October 7, 2012, 11:40 pm
I go back and forth on reading lists. Sometimes they’re really helpful, they keep me focused when I’m feeling indecisive. But when I make lists for things like reading challenges, I inevitably want to ignore them and just read whatever I want.
October 8, 2012, 9:07 pm
Anbolyn: That’s a point I can identify with, not having a reading plan can lead to twiddling thumbs. I like your method.
Allison: That’s one of things I think, it takes the fun and spontaneity out of it – and thinking of how that’s often why people stop accepting review copies, it worries me. Especially as a blogger on books.
Ana: Good plan. I keep a “soon” list in my head, if it can be called a list when I forget it a lot – but then if I forget it perhaps I didn’t want to read those books as much as I thought.
Alice: I guess I better put Cloud Atlas on the “go careful” pile! Amazon hauls, I find they get a list, too. But with so many books on the TBR it’s easy to get distracted. I’d agree with you on our similarity :)
Jessica: Yes, you do seem to often get to the books you cited previously, I’ve always been a little in awe of that. Though the freedom to change if you want is good, and it’s evident on your site, too (to good effect if your reviews are anything to go by :)
Jennifer: That’s actually a reason for a list, I’d say – having a list for the very fact of being able to ditch it. Wonderful! It’s not something you can do in school so it’s very freeing as a blogger/reader.
Judith: That’s a point, ARCs are generally chosen by us. I’m finding my list for ARC reasons works, but I wonder if it’s because they are mostly literary fiction and easier to read whatever the mood.
Jenn: I’m on two books but one is definitely something I’m forcing myself to read and it’s going slowly. I know that situation well. Good point, and if we don’t enjoy reading we won’t have anything to review, and then what’s the blog for?
Tze-Wen: Lists are indeed fun. They don’t look it, but when you’re creating them they are. 50% is a good way of reading, and likely makes you feel you’ve acheived quite a lot, which you of course have.

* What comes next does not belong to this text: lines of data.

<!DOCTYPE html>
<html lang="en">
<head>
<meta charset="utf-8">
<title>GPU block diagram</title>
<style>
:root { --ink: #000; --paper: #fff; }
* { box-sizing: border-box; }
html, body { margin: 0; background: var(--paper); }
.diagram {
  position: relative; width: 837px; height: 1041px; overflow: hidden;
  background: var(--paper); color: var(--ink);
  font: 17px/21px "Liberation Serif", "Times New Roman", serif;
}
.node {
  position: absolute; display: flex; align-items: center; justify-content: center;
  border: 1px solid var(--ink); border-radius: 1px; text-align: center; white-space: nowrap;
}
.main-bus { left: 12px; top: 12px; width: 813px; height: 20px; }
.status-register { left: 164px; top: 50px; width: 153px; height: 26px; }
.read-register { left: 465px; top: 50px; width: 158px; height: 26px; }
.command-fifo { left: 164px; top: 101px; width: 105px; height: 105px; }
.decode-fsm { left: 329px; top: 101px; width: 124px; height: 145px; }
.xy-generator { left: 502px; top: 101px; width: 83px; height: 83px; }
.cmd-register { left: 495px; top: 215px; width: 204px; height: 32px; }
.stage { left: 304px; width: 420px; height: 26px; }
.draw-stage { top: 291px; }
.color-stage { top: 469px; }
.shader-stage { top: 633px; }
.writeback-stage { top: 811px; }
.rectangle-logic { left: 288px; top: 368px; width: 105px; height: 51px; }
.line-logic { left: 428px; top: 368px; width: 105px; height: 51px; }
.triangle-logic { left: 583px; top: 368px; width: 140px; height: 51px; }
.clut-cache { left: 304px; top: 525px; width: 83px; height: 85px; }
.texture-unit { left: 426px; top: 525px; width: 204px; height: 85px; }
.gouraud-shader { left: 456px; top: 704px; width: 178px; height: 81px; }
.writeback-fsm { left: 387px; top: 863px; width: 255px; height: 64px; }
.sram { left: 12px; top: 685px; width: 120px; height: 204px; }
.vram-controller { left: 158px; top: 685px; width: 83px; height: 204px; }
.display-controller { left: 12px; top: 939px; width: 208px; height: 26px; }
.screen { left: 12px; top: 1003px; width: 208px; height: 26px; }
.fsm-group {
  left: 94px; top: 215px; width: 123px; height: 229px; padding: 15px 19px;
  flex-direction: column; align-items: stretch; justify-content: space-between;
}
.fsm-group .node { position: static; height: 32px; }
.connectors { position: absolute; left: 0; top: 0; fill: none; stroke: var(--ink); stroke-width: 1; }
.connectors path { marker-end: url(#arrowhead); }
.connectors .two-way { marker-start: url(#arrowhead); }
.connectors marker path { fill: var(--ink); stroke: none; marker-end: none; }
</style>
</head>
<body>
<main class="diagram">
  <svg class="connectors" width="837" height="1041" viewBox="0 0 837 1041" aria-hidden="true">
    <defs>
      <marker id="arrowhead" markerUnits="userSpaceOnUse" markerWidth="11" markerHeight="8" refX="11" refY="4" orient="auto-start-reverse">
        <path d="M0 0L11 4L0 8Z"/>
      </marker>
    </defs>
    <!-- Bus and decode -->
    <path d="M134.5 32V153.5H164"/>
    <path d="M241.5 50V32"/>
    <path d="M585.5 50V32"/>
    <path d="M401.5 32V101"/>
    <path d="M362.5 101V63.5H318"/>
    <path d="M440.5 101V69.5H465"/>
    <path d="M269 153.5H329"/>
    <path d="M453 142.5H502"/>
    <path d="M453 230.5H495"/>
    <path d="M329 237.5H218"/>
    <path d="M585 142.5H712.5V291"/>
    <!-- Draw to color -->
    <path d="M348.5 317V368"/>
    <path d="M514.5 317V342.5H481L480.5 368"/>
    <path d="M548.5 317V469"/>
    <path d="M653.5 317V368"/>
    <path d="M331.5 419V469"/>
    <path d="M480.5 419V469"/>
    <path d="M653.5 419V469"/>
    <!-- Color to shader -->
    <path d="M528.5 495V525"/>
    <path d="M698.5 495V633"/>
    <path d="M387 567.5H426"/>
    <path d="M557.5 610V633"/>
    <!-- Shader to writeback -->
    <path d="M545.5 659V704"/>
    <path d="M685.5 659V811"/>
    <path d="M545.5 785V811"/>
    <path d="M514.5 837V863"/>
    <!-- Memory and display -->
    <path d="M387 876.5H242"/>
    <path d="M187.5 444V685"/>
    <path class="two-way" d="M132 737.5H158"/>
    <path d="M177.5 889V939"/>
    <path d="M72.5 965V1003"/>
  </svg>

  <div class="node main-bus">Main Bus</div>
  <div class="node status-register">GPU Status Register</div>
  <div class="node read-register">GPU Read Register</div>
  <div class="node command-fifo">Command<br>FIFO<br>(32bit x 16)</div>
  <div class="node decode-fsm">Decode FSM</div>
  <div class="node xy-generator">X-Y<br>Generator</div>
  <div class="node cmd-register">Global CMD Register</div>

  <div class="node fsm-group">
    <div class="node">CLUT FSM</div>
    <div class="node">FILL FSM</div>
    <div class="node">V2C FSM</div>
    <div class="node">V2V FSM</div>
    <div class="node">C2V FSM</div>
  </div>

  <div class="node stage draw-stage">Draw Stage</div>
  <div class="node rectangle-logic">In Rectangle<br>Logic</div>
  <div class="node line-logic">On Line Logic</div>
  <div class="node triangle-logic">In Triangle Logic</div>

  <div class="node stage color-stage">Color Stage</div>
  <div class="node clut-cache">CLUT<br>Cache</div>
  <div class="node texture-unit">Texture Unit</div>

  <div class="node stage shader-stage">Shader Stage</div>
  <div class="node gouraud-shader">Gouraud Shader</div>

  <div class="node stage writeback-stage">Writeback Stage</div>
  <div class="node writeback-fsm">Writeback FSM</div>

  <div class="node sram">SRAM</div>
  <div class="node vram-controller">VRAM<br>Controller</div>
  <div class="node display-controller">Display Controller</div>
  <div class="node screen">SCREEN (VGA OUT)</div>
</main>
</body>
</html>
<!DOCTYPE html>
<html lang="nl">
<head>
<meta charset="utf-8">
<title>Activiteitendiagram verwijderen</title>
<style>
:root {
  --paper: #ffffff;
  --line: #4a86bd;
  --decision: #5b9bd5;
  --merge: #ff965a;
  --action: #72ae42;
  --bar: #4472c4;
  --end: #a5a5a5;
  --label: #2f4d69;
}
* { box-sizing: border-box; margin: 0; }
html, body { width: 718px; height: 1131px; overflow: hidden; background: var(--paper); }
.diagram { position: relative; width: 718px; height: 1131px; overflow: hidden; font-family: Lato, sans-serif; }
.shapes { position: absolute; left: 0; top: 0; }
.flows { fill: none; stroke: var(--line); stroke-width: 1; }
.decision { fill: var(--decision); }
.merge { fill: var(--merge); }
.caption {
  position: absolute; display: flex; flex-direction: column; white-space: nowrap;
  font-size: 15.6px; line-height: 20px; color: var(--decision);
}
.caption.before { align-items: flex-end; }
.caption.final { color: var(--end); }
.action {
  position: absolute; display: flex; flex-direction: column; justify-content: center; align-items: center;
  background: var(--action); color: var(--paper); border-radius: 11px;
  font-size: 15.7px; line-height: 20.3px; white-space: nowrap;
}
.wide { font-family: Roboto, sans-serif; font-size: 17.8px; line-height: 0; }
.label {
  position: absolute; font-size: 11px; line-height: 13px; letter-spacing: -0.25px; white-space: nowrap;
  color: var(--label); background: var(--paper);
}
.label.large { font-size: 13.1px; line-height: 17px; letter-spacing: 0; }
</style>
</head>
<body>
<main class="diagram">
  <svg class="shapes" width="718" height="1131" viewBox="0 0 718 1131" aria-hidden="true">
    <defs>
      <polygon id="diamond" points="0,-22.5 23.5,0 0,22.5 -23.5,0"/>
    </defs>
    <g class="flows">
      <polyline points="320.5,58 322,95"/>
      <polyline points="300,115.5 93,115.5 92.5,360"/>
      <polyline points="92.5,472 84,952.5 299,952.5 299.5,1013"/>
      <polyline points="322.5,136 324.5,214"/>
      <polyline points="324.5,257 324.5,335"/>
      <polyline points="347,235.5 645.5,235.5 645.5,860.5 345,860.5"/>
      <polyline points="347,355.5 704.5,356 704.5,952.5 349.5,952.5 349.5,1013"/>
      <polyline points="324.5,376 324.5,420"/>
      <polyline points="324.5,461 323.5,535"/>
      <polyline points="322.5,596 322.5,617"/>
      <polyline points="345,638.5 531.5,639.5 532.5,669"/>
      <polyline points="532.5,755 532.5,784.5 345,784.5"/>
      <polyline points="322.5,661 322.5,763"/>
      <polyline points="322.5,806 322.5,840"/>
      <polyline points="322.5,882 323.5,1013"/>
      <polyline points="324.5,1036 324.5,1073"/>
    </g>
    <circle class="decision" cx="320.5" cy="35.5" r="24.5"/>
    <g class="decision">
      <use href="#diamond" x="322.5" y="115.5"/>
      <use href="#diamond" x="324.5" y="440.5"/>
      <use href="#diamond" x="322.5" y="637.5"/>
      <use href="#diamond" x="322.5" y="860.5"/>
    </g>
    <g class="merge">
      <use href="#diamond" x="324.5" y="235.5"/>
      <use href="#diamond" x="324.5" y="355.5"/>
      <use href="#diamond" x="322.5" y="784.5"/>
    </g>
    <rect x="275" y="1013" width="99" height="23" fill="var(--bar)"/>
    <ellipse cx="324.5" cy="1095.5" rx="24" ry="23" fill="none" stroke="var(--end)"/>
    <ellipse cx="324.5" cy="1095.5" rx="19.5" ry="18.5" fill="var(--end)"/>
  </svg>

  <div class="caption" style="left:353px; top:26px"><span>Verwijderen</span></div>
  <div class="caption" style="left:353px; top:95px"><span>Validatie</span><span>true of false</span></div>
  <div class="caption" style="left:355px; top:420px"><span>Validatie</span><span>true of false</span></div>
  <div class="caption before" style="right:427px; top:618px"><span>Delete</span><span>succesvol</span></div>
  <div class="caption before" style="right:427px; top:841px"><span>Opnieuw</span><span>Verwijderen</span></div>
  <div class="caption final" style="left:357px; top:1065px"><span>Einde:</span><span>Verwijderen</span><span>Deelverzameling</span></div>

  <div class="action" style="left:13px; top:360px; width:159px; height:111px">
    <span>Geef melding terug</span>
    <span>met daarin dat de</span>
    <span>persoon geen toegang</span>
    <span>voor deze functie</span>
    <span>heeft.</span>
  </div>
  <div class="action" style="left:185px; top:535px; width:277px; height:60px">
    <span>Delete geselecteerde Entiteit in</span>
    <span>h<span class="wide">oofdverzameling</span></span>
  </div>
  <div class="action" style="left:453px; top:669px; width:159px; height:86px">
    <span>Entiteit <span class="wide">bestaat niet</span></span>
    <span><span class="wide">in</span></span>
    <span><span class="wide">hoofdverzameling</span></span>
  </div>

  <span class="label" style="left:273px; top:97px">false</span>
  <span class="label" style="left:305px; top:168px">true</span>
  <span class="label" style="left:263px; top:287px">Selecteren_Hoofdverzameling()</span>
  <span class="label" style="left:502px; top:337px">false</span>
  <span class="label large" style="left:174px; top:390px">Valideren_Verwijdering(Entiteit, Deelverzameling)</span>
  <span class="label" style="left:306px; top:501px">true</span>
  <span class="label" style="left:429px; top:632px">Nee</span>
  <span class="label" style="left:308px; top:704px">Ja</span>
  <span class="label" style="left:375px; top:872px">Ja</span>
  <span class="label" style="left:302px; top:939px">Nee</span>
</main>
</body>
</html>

Andrew: Your comment is making me wonder how you write your own books, if you plan or write freely, etc. Yes, I need to get to Holloway Road already. It’s the pile of unread books when you’re not in the mood for any of them that can be difficult, I have a similiar load of books. I’m with you on challenges, I like to give them a go but I do find the 24 reading one difficult, even if I get through it. No number of books here, either. Been there, tried that, became disappointed with myself!
Suzi: Yay for plans that are highly changeable and long-term. Good idea to include a variety of genres, I hadn’t thought of that, and a concious decision like that sounds great. I love your blog name, makes total sense whilst not being a real word. Good point about review copies, it’s interesting how people are limiting them now in order to have freedom.
Liviania: That’s an interesting method, and sounds very workable, as it were, and much better than my current ARC list (that is literally what you see in that photo, a written list and a pile of books). Good point, the mood factor should definitely be applied overall, to both our own books and the books we receive for review.
Jenny: Interesting that you rebel, I guess you really shouldn’t plan your reading ;)
Kim: Reading challenges are difficult to plan, it takes the fun out of it because it’s long-term. I guess they can work if used only so often, as you do.